Born in 1928 in London. He initially began work as a carpenter and cabinetmaker before joining the Royal Air Force until 1949. He then studied at St. Martin's School of Art and at the Royal College of Art, London where he received the Rome Prize, taking him to live in Italy in 1955. From there he traveled widely before returning to London and teaching at several schools including St. Martin's School of Art, the Slade School of Fine Art, University College London, Kings College, Newcastle upon Tyne, The School of Visual Arts, New York and the Hochschule fur Bildende Kunste, Hamburg.
Tilson's early work was more conventional and realist in style, but with contemporary subject matter taken from his surroundings and his travels. He then began to produce reliefs in wood, taking advantage of his skills as a carpenter. A highly formalized abstract language was developed, often consisting of simple geometric forms. With the emergence of the Pop Art movement, Tilson began creating works that contained bold colors and imagery. He explored the grid as a structural device. By the 1960's, Tilson was making use of editioned screenprints and multiples, which made reference to contemporary events and to radical political figures of the time. More recently, Tilson still makes screenprints, but his preference is for more traditional techniques of printmaking such as etching, aquatint and woodcuts.
Tilson's first one-man shows were held at the Marlborough Gallery, London in 1962 and at the Walker Art Gallery, Liverpool in 1963. He gained international exposure at the XXXII Venice Biennale, leading to his first retrospective at the Boyman's Museum, Rotterdam in 1964. Further retrospective exhibitions have been held for the artist.
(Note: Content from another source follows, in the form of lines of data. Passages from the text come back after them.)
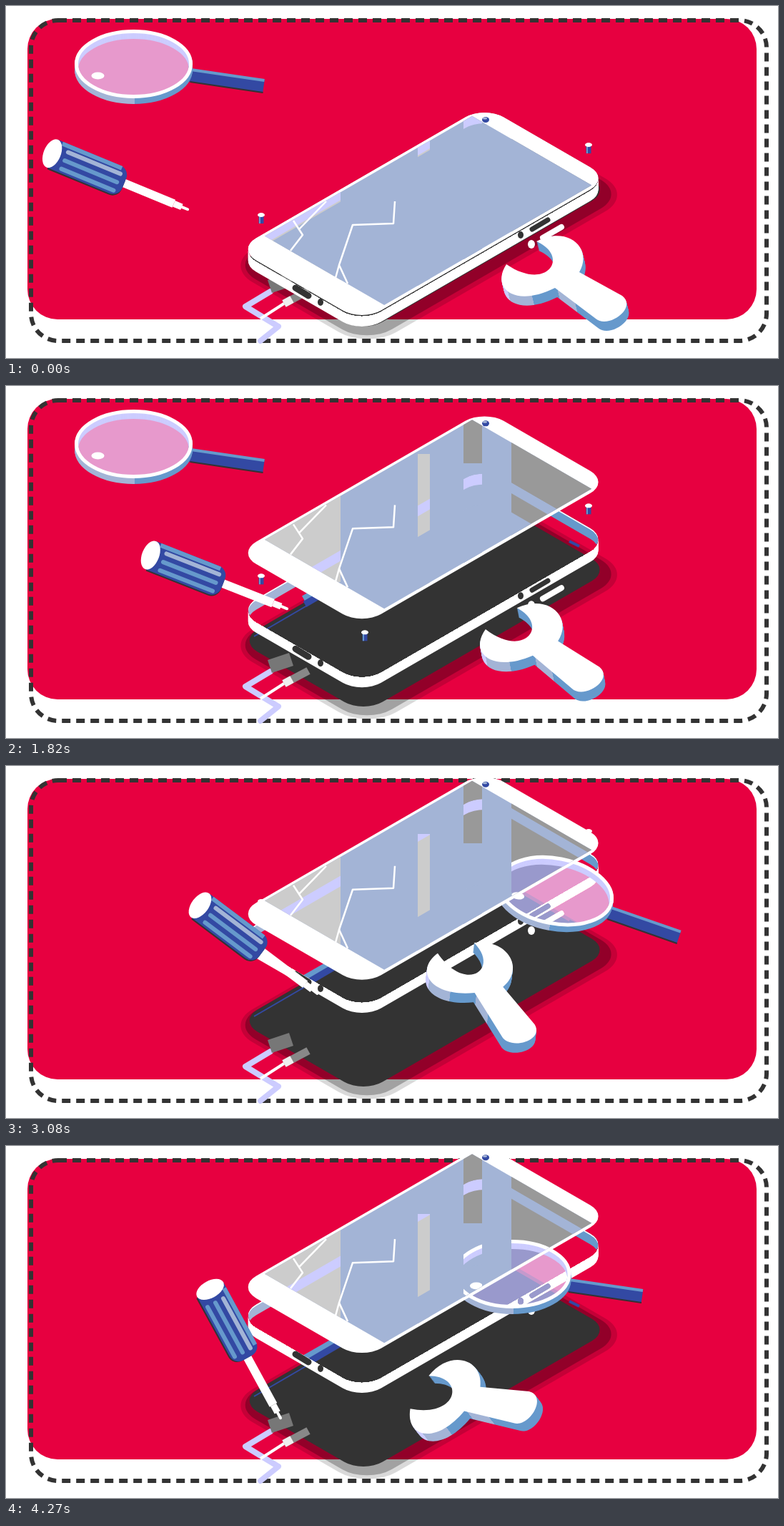
Write an HTML page with a canvas that moves like this. It is 1080 by 492 pixels and loops after 4.34 s.

```html
<!DOCTYPE html>
<html lang="en">
<head>
<meta charset="utf-8">
<title>Phone repair</title>
<style>
html, body { margin: 0; width: 100%; height: 100%; overflow: hidden; background: #fff; }
canvas { display: block; width: 100%; height: 100%; }
</style>
</head>
<body>
<canvas width="1080" height="492"></canvas>
<script>
const LOOP = 4340, STEP = 70, W = 1080, H = 492, DEPTH = 15;
const RED = '#e70040', DARK = '#333', BLUE = '#3349a3', SKY = '#69c', MIST = '#a3b4d6', LILAC = '#ccf', WHITE = '#fff';
const ctx = document.querySelector('canvas').getContext('2d');

// ---- timing ----
const progress = (t, from, to) => Math.min(1, Math.max(0, (t - from) / (to - from)));
const smooth = (t, from, to) => { const u = progress(t, from, to); return u * u * (3 - 2 * u); };
const easeOut = (t, from, to, power) => 1 - (1 - progress(t, from, to)) ** power;

// Each leg blends the pose [x, y, degrees] into the next one
const travel = (t, start, ...legs) => legs.reduce(
  (pose, [from, to, ...goal]) => pose.map((v, i) => v + (goal[i] - v) * smooth(t, from, to)), start);

const panelLift = t => -28 * easeOut(t, 0, 490, 2) - 94 * easeOut(t, 1260, 2200, 2) - 21 * easeOut(t, 2240, LOOP, 1.5);
const ringLift = t => -103 * smooth(t, 1610, 2240);
const driverPose = t => travel(t, [256, 285, 22.4], [0, 800, 350, 375, 46], [1260, 1820, 395, 312, 21.4],
  [1820, 2240, 398, 346, 32.4], [2240, 3080, 437, 319, 36.9], [3080, 4270, 385, 382, 61.3]);
const wrenchPose = t => travel(t, [752, 368, 0], [1610, 2240, 638, 298, 12],
  [2240, 3080, 650, 287, 21], [3080, 4270, 616, 353, -23.5]);
const lensPose = t => travel(t, [178.5, 85, 0], [2160, 3000, 771, 177, 11],
  [3000, 3710, 679, 221, 7], [3710, 4270, 708, 183, 0]);

// ---- drawing helpers ----
function fill(path, color) { ctx.fillStyle = color; ctx.fill(path); }
function stroke(path, color, width, cap = 'butt') {
  Object.assign(ctx, { strokeStyle: color, lineWidth: width, lineCap: cap, lineJoin: 'round' });
  ctx.stroke(path);
}
function line(x1, y1, x2, y2, color, width, cap) {
  stroke(new Path2D(`M${x1} ${y1}L${x2} ${y2}`), color, width, cap);
}
function oval(x, y, rx, ry, from = 0, to = 2 * Math.PI) {
  const path = new Path2D();
  path.ellipse(x, y, rx, ry, 0, from, to);
  return path;
}
function box(x, y, w, h, radius = 0) {
  const path = new Path2D();
  path.roundRect(x, y, w, h, radius);
  return path;
}
function outside(path) {
  const rest = box(0, 0, W, H);
  rest.addPath(path);
  return rest;
}
function within(clips, paint) {
  ctx.save();
  clips.forEach(path => ctx.clip(path, 'evenodd'));
  paint();
  ctx.restore();
}
function posed([x, y, degrees], paint) {
  ctx.save();
  ctx.translate(x, y);
  ctx.rotate(degrees * Math.PI / 180);
  paint();
  ctx.restore();
}
// Horizontal bands of flat colour: color, start share, color, ...
function bands(x1, x2, first, ...rest) {
  const g = ctx.createLinearGradient(x1, 0, x2, 0);
  let color = first;
  g.addColorStop(0, color);
  for (let i = 0; i < rest.length; i += 2) {
    g.addColorStop(rest[i], color);
    g.addColorStop(rest[i], color = rest[i + 1]);
  }
  g.addColorStop(1, color);
  return g;
}

// ---- phone, laid out flat and projected isometrically ----
function iso(path, dx, dy) {
  const out = new Path2D();
  out.addPath(path, new DOMMatrix([0.866, -0.5, 0.866, 0.5, 323 + dx, 340 + dy]));
  return out;
}
const slab = (dy, dx = 0, grow = 0) => iso(box(-grow, -grow, 400 + 2 * grow, 202 + 2 * grow, 31 + grow), dx, dy);
const screen = dy => iso(box(41, 4, 335, 193), 0, dy);
const plate = slab(16, 2);

function drawStage() {
  ctx.clearRect(0, 0, W, H);
  fill(box(30, 18, 1020, 420, 42), RED);
  ctx.setLineDash([12, 8]);
  stroke(box(35, 20, 1029, 448, 38), DARK, 6);
  ctx.setLineDash([]);
}

function drawBase() {
  fill(slab(23, 8, 15), 'rgba(0,0,0,.15)');
  fill(slab(22, 7, 9), 'rgba(0,0,0,.26)');
  fill(plate, DARK);
  line(347, 350, 440, 296, BLUE, 2);
  line(416, 297, 500, 249, SKY, 8);
  line(418, 305, 500, 257, BLUE, 9);
  line(788, 217, 802, 224, BLUE, 4);

  stroke(new Path2D('M370 399L335 420L381 448L356 468'), LILAC, 8, 'round');
  line(395, 412, 356, 437, WHITE, 4);
  line(369, 392, 399, 382, '#777', 19);
  line(389, 416, 423, 398, '#888', 11);
  line(389, 416, 400, 410, '#eee', 11);
}

function drawWall(lift, left, right) {
  within([slab(lift), outside(slab(lift + DEPTH))], () =>
    fill(slab(lift), bands(340, 830, left, 0.67, right)));
}

function drawRing(lift) {
  drawWall(lift, MIST, SKY);
  within([slab(lift), outside(slab(lift + 2))], () => fill(slab(lift), WHITE));
  within([outside(slab(lift + 2))], () => {
    for (let d = 3; d <= DEPTH + 1; d++) within([outside(box(0, 0, W, 241 + lift))], () => fill(slab(lift + d), WHITE));
  });
  ctx.save();
  ctx.translate(0, lift);
  line(405, 394, 423, 405, DARK, 9, 'round');
  line(736, 312, 758, 299, DARK, 7, 'round');
  fill(oval(440, 414, 4, 5), DARK);
  fill(oval(720, 320, 4, 5), DARK);
  fill(oval(735, 333, 5, 6), WHITE);
  line(751, 324, 777, 309, WHITE, 8, 'round');
  for (const [x, y] of [[357, 292], [815, 194], [502, 371]]) {
    line(x, y, x, y + 12, BLUE, 7);
    line(x - 2, y, x - 2, y + 12, SKY, 2);
    fill(oval(x, y, 5, 3), WHITE);
  }
  ctx.restore();
}

// Static vertical strips where the screen lets the background through
const strips = new Path2D('M340 0H468V492H340ZM576 95H593V492H576ZM640 0H666V492H640ZM707 0H830V492H707Z');
const cracks = new Path2D('M448 273L410 312M402 300L415 320L398 342M544 273L542 304L485 306L466 362L478 388M466 362L461 380');

function drawPanel(t, lift) {
  fill(slab(lift), WHITE);
  fill(screen(lift), MIST);
  within([screen(lift), strips], () => {
    fill(box(0, 0, W, H), bands(0, W, '#ccc', 0.57, '#999'));
    fill(box(640, 108, 26, H), MIST);
    fill(plate, MIST);
    drawWall(ringLift(t), LILAC, MIST);
    drawLens(t);
  });
  ctx.save();
  ctx.translate(0, lift);
  stroke(cracks, WHITE, 2.5);
  fill(oval(671, 159, 5, 4), BLUE);
  fill(oval(670, 157, 3, 1.5), MIST);
  ctx.restore();
}

// ---- tools ----
function drawLens(t) {
  posed(lensPose(t), () => {
    line(79, 12, 182, 27, BLUE, 18);
    line(80, 4, 183, 19, SKY, 4);
    line(79, 21, 181, 36, DARK, 2);
    ctx.globalCompositeOperation = 'lighten';
    fill(oval(0, -1, 77, 42), '#9999cc');
    ctx.globalCompositeOperation = 'source-over';
    const side = bands(-82, 82, MIST, 0.51, SKY);
    for (let d = 8; d >= 0; d--) {
      stroke(oval(0, d - 4, 80, 45.5, 0, Math.PI), d ? side : WHITE, 5);
      stroke(oval(0, d - 4, 80, 45.5, Math.PI), d ? LILAC : WHITE, 5);
    }
    fill(oval(-50, 12.5, 9, 5), WHITE);
  });
}

const steel = new Path2D('M700 361C678 395 712 422 768 394L825 437C842 452 884 422 862 405L802 372C822 338 785 306 742 329C790 350 757 400 700 361Z');

function drawWrench(t) {
  posed(wrenchPose(t), () => {
    ctx.translate(-752, -368);
    const side = bands(693, 871, LILAC, 0.05, MIST, 0.24, SKY, 0.44, MIST, 0.58, SKY);
    for (let d = 13; d >= 0; d--) {
      ctx.save();
      ctx.translate(d / 4, d);
      fill(steel, d ? side : WHITE);
      ctx.restore();
    }
  });
}

function drawDriver(t) {
  posed(driverPose(t), () => {
    ctx.translate(-207, 0);
    line(104, 0, 184, 0, WHITE, 12);
    line(184, 0, 196, 0, WHITE, 9);
    line(196, 0, 205, 0, WHITE, 4, 'round');
    fill(box(2, -17, 107, 40, [0, 14, 14, 0]), DARK);
    fill(box(0, -21, 109, 42, [0, 14, 14, 0]), BLUE);
    line(8, -18, 98, -18, SKY, 6);
    for (let i = 0; i < 3; i++) line(20, 12.5 * i - 10, 99, 12.5 * i - 10, i ? SKY : MIST, 6, 'round');
    fill(oval(0, 0, 12, 21), WHITE);
  });
}

function draw() {
  const t = Math.floor(performance.now() % LOOP / STEP) * STEP;
  drawStage();
  drawBase();
  drawRing(ringLift(t));
  drawLens(t);
  drawPanel(t, panelLift(t));
  drawWrench(t);
  drawDriver(t);
  requestAnimationFrame(draw);
}
draw();
</script>
</body>
</html>
```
He continues to exhibit regularly in solo shows throughout the world.
Signs work: "Joe Tilson".
His work is in major museums in the UK, USA, Italy, South America, Australia, Germany, Holland, Denmark, Belgium, & New Zealand.